:: Material shown

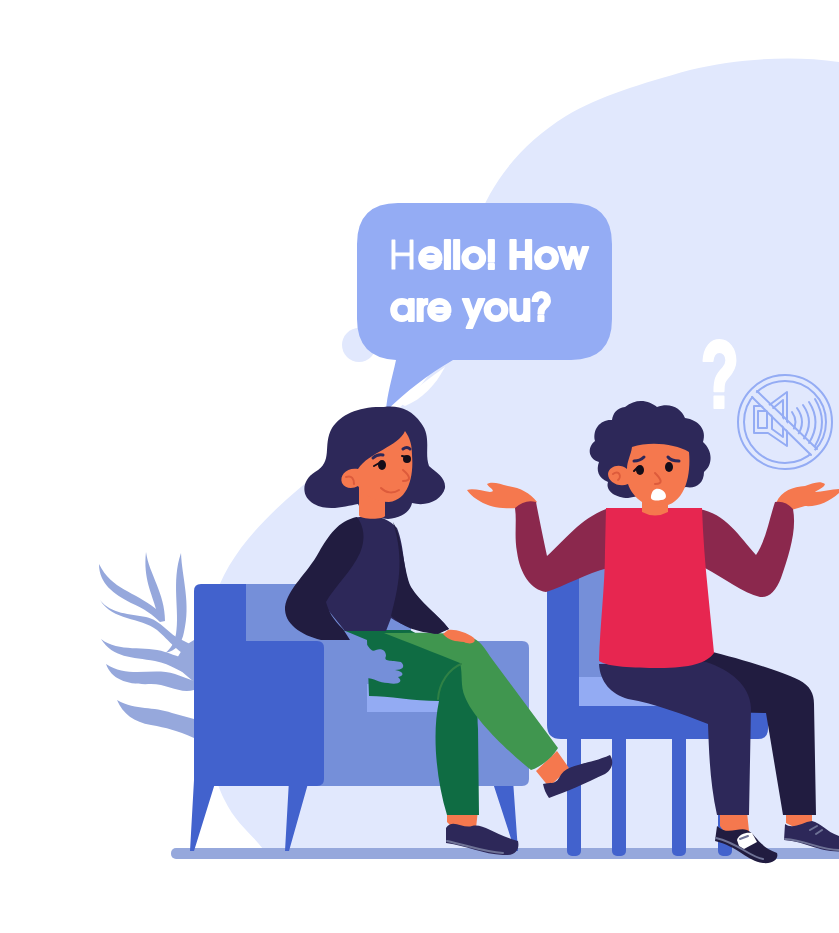
<!DOCTYPE html>
<html lang="en">
<head>
<meta charset="utf-8">
<title>Hello! How are you?</title>
<style>
:root {
  --pale: #e1e8fd;
  --bubble: #94acf4;
  --leaf: #96a8dc;
  --blue: #4262cd;
  --mid: #758fd9;
  --seat: #93abf3;
  --navy: #2d2859;
  --dark: #211c40;
  --skin: #f5784e;
  --skin-shade: #dd5b3b;
  --red: #e72650;
  --wine: #8b284d;
  --green: #40964f;
  --forest: #0f6c43;
  --white: #fff;
}
html, body { margin: 0; background: var(--white); overflow: hidden; }
svg { display: block; width: 839px; height: 933px; }
.pale { fill: var(--pale); }
.bubble { fill: var(--bubble); }
.leaf { fill: var(--leaf); }
.blue { fill: var(--blue); }
.mid { fill: var(--mid); }
.seat { fill: var(--seat); }
.navy { fill: var(--navy); }
.dark { fill: var(--dark); }
.skin { fill: var(--skin); }
.red { fill: var(--red); }
.wine { fill: var(--wine); }
.green { fill: var(--green); }
.forest { fill: var(--forest); }
.white { fill: var(--white); }
.eye { fill: #150d19; }
.line { fill: none; stroke-width: 2; stroke-linecap: round; stroke-linejoin: round; }
.brow { stroke: var(--navy); stroke-width: 3; }
.crease { stroke: var(--skin-shade); }
.sole { stroke: #6f7396; }
.icon { stroke: var(--bubble); }
.speech {
  font: bold 39px "TeX Gyre Adventor", sans-serif;
  fill: var(--white); stroke: var(--white); stroke-width: 2; stroke-linejoin: round;
}
.speech .light { stroke-width: 1; font-weight: 400; }
.question { font: bold 90px "TeX Gyre Adventor", sans-serif; }
</style>
</head>
<body>
<svg viewBox="0 0 839 933" role="img" aria-label="A woman greets a seated friend who cannot hear her">
  <g id="backdrop" class="pale">
    <path d="M839 62C790 55 737 59 690 70C640 84 600 96 566 116C532 137 506 165 490 194C462 244 474 292 447 345C421 398 376 429 323 469C272 509 226 553 213 604C195 673 204 759 224 799C236 824 252 834 263 849H839Z"/>
    <circle cx="359" cy="345" r="17"/>
  </g>

  <g id="plant" class="leaf">
    <path d="M181 553C171 582 180 611 176 634C174 643 171 649 165 653C176 651 182 643 184 632C191 603 182 578 181 553Z"/>
    <path d="M146 552C143 578 152 594 156 609C134 591 112 590 99 564C99 584 114 594 131 603C145 609 153 615 160 622L165 621C165 593 149 574 146 552Z"/>
    <path d="M100 600C111 614 130 614 146 617C161 620 169 635 182 640L194 646V658C179 655 169 640 157 630C140 617 113 621 100 600Z"/>
    <path d="M101 639C119 653 145 645 165 652C178 656 185 660 194 659V675C181 674 172 664 155 661C132 657 113 658 101 639Z"/>
    <path d="M106 664C128 679 153 667 175 674L194 681V690C179 694 168 684 151 684C130 685 112 681 106 664Z"/>
    <path d="M117 700C137 711 153 706 172 713L194 719V738C176 730 167 728 151 725C134 722 123 714 117 700Z"/>
    <path d="M194 640C181 647 178 657 174 665L194 682Z"/>
  </g>

  <rect id="floor" class="leaf" x="171" y="848" width="680" height="11" rx="5"/>

  <g id="armchair">
    <path class="blue" d="M194 780H216L194 851H190ZM289 780H309L289 851H285ZM492 780H513L518 851H515Z"/>
    <path class="blue" d="M201 584H260V786H194V591Q194 584 201 584Z"/>
    <path class="mid" d="M246 584H404Q411 584 411 591V650H246Z"/>
    <path class="mid" d="M300 641H522Q529 641 529 648V779Q529 786 522 786H300Z"/>
    <path class="seat" d="M367 684H470V712H367Z"/>
    <path class="blue" d="M194 641H317Q324 641 324 648V779Q324 786 317 786H194Z"/>
  </g>

  <g id="chair">
    <g class="blue">
      <rect x="567" y="730" width="14" height="126" rx="5"/>
      <rect x="612" y="730" width="14" height="126" rx="5"/>
      <rect x="672" y="730" width="14" height="126" rx="5"/>
      <rect x="718" y="730" width="14" height="126" rx="5"/>
      <path d="M555 560H620V700H768V729Q768 739 758 739H561Q547 739 547 725V568Q547 560 555 560Z"/>
    </g>
    <path class="mid" d="M587 556H630V680H579V565Q579 556 587 556Z"/>
    <path class="seat" d="M579 677H720V706H579Z"/>
  </g>

  <g id="speech-bubble">
    <path class="bubble" d="M398 203H571Q612 203 612 244V319Q612 360 571 360H453C427 375 407 391 386 411C387 394 392 379 396 360Q357 358 357 319V244Q357 203 398 203Z"/>
    <path class="white" d="M445 367C435 386 422 399 405 406L399 403C414 390 429 378 445 367Z"/>
    <g class="speech">
      <text class="light" x="389" y="269" textLength="27" lengthAdjust="spacingAndGlyphs">H</text>
      <text x="418" y="269" textLength="171" lengthAdjust="spacingAndGlyphs">ello! How</text>
      <text x="390" y="321" textLength="163" lengthAdjust="spacingAndGlyphs">are you?</text>
    </g>
  </g>

  <g id="woman">
    <g id="woman-legs">
      <path class="skin" d="M447 810H478L476 828L455 830L447 822ZM536 771L557 751L569 768L549 787Z"/>
      <path class="forest" d="M343 630H410L478 668C481 687 476 704 478 729L479 815H447C436 779 432 733 439 701C413 701 389 696 369 696L367 640Z"/>
      <path class="green" d="M384 633C416 633 450 631 473 638C483 643 486 651 492 659L558 748C552 758 541 767 531 770C511 754 474 720 465 697C460 686 463 674 460 663C438 654 407 642 384 633Z"/>
      <path class="line" stroke="#2f8145" d="M438 699C439 683 449 669 461 664"/>
      <path class="navy" d="M446 828C452 818 463 829 472 826C483 823 493 834 518 841C520 850 515 856 503 855C483 854 467 846 446 843Z"/>
      <path class="navy" d="M543 784C550 782 555 785 559 778C566 763 585 766 610 755C614 761 613 769 605 774C586 783 566 792 549 798C546 794 544 789 543 784Z"/>
      <path class="line sole" d="M447 841C466 845 484 852 503 853"/>
    </g>
    <g id="woman-body">
      <path class="navy" d="M354 518C371 514 387 516 397 528C405 547 403 574 411 588C421 604 438 614 449 629L435 634C419 630 402 626 391 618L386 631H345L320 600Z"/>
      <path class="dark" d="M357 517C338 521 329 535 319 552C307 574 288 588 285 607C284 624 301 635 321 640H350L343 629C333 620 328 610 326 602C335 586 352 571 360 553C366 539 364 526 357 517Z"/>
      <path class="dark" d="M393 522C403 540 404 573 411 587C420 602 437 614 449 629L438 634C416 632 403 627 391 616C398 588 405 561 393 522Z"/>
      <path class="skin" d="M448 630C455 629 466 632 474 638C477 643 470 645 464 642C455 641 449 641 443 634Z"/>
      <path class="mid" d="M349 641H363C369 645 370 653 376 650C382 648 386 651 386 656C383 662 391 660 401 662C406 667 402 670 395 670C405 672 404 676 398 677C404 682 398 685 388 683C379 683 374 678 366 678L349 666Z"/>
    </g>
    <g id="woman-head">
      <path class="navy" d="M384 407C360 406 341 414 332 428C322 446 334 461 315 472C302 480 300 496 314 504C329 512 346 506 358 504C363 516 376 518 388 519C401 518 410 512 412 503C427 507 442 500 445 488C446 478 437 473 429 466C424 453 432 437 421 423C412 410 399 405 384 407Z"/>
      <path class="skin" d="M359 487L385 493V515C387 520 359 520 359 515Z"/>
      <path class="skin" d="M405 431C398 447 369 452 358 469C347 467 339 475 342 483C345 489 353 489 358 486C364 496 375 502 389 502C408 500 414 477 412 455C412 445 410 438 405 431Z"/>
      <path class="line crease" d="M346 477C352 475 354 479 354 484M403 470C410 476 412 481 403 481M381 488C386 493 393 494 399 490"/>
      <path class="line brow" d="M373 458Q377 454 383 455M403 449Q407 446 410 449"/>
      <ellipse class="eye" cx="382" cy="465" rx="4" ry="5"/>
      <ellipse class="eye" cx="407" cy="459" rx="4" ry="4"/>
      <path class="line" stroke="#150d19" d="M374 466L381 462M402 456L407 457"/>
    </g>
  </g>

  <g id="friend">
    <g id="friend-legs">
      <path class="skin" d="M720 812H747L749 831L729 838L720 826ZM786 812H812V825L800 830L786 823Z"/>
      <path class="dark" d="M708 651C738 658 778 670 799 680C810 686 814 693 814 704L816 815H783L766 713L718 712L672 666Z"/>
      <path class="navy" d="M599 664L706 662C730 670 750 685 751 708L749 815H717C710 783 709 753 708 724C682 714 656 704 628 699C611 694 600 682 599 664Z"/>
      <path class="dark" d="M717 826C727 836 738 827 747 830C756 834 758 846 777 853C779 859 773 864 763 863C747 861 739 847 715 841Z"/>
      <path class="white" d="M737 840C739 834 746 832 752 833L757 842L744 849L739 846Z"/>
      <path class="line sole" d="M716 838C738 843 750 857 763 859M740 839L748 836"/>
      <path class="navy" d="M785 824C793 830 803 822 812 821C822 823 827 834 846 838V851C821 854 809 842 784 840Z"/>
      <path class="line sole" d="M785 839C806 840 819 850 839 850M810 830L817 826M816 834L822 830"/>
    </g>
    <g id="friend-arms">
      <path class="skin" d="M517 508C507 509 493 508 483 503C476 499 470 495 467 490C473 488 483 491 490 492C497 491 489 488 487 484C492 481 500 484 508 486C521 488 530 493 537 502L526 509Z"/>
      <path class="skin" d="M776 503C782 490 793 487 805 486C812 484 819 480 825 484C824 488 817 490 815 492C822 492 832 489 839 489V493C829 502 817 507 805 506L788 511Z"/>
      <path class="wine" d="M515 508Q525 499 536 502C539 518 543 537 547 556C565 540 580 519 606 509L608 568C587 573 565 586 546 592C531 590 520 574 517 552C514 535 517 522 515 508Z"/>
      <path class="wine" d="M699 509C725 513 740 537 756 555C766 540 769 520 775 502Q785 500 793 509C797 530 789 555 781 578C776 591 769 598 760 597C743 593 724 578 705 568Z"/>
    </g>
    <path class="red" d="M606 508H702C703 536 705 563 708 592L714 653C707 663 690 668 659 668C633 668 608 667 599 661C600 625 605 586 605 550Z"/>
    <g id="friend-head">
      <path class="navy" d="M625 407C637 397 650 401 657 407C670 402 681 408 685 418C699 420 707 430 703 442C713 451 713 465 704 472C704 484 695 489 686 487L628 498C616 498 605 491 608 482C598 478 596 470 599 462C588 459 587 447 595 441C592 429 601 419 612 420C613 413 617 408 625 407Z"/>
      <path class="skin" d="M642 488H668V512Q655 519 642 512Z"/>
      <path class="skin" d="M632 447C651 441 675 444 689 452C691 474 686 501 665 506C649 510 633 499 628 484C619 488 608 482 608 474C609 466 620 463 627 469C627 461 631 455 632 447Z"/>
      <path class="line crease" d="M613 474C619 469 622 477 618 480M655 473C661 479 664 484 655 484"/>
      <path class="line brow" d="M634 461Q640 461 644 457M668 457Q671 461 679 461"/>
      <ellipse class="eye" cx="640" cy="470" rx="4" ry="5"/>
      <ellipse class="eye" cx="669" cy="467" rx="4" ry="5"/>
      <path class="line" stroke="#150d19" d="M634 471L638 467"/>
      <path class="white" d="M651 496C652 489 657 487 662 490C667 493 668 500 661 500C656 501 650 501 651 496Z"/>
    </g>
  </g>

  <text class="question white" x="701" y="408" textLength="40" lengthAdjust="spacingAndGlyphs" stroke="#fff" stroke-width="2" stroke-linejoin="round">?</text>

  <g id="mute-icon" class="line icon">
    <circle cx="785" cy="422" r="47"/>
    <circle cx="785" cy="422" r="41"/>
    <path d="M754 406H768L787 392V446L768 433H754ZM758 411H767V428H758ZM772 409L783 400V437L772 429Z"/>
    <path d="M792 412Q799 422 792 432M797 408Q807 422 797 436M803 405Q815 422 803 440M809 402Q822 422 809 443M815 399Q829 422 815 446"/>
    <path stroke="#e1e8fd" stroke-width="5" d="M754 394L814 453"/>
    <path d="M752 397L811 455M757 391L817 449"/>
  </g>
</svg>
</body>
</html>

::::

**Exercise requirements:** I need each line of the entries that holds the string "width" located and copied.

**Exercise result:**
svg { display: block; width: 839px; height: 933px; }
.line { fill: none; stroke-width: 2; stroke-linecap: round; stroke-linejoin: round; }
.brow { stroke: var(--navy); stroke-width: 3; }
  fill: var(--white); stroke: var(--white); stroke-width: 2; stroke-linejoin: round;
.speech .light { stroke-width: 1; font-weight: 400; }
  <rect id="floor" class="leaf" x="171" y="848" width="680" height="11" rx="5"/>
      <rect x="567" y="730" width="14" height="126" rx="5"/>
      <rect x="612" y="730" width="14" height="126" rx="5"/>
      <rect x="672" y="730" width="14" height="126" rx="5"/>
      <rect x="718" y="730" width="14" height="126" rx="5"/>
  <text class="question white" x="701" y="408" textLength="40" lengthAdjust="spacingAndGlyphs" stroke="#fff" stroke-width="2" stroke-linejoin="round">?</text>
    <path stroke="#e1e8fd" stroke-width="5" d="M754 394L814 453"/>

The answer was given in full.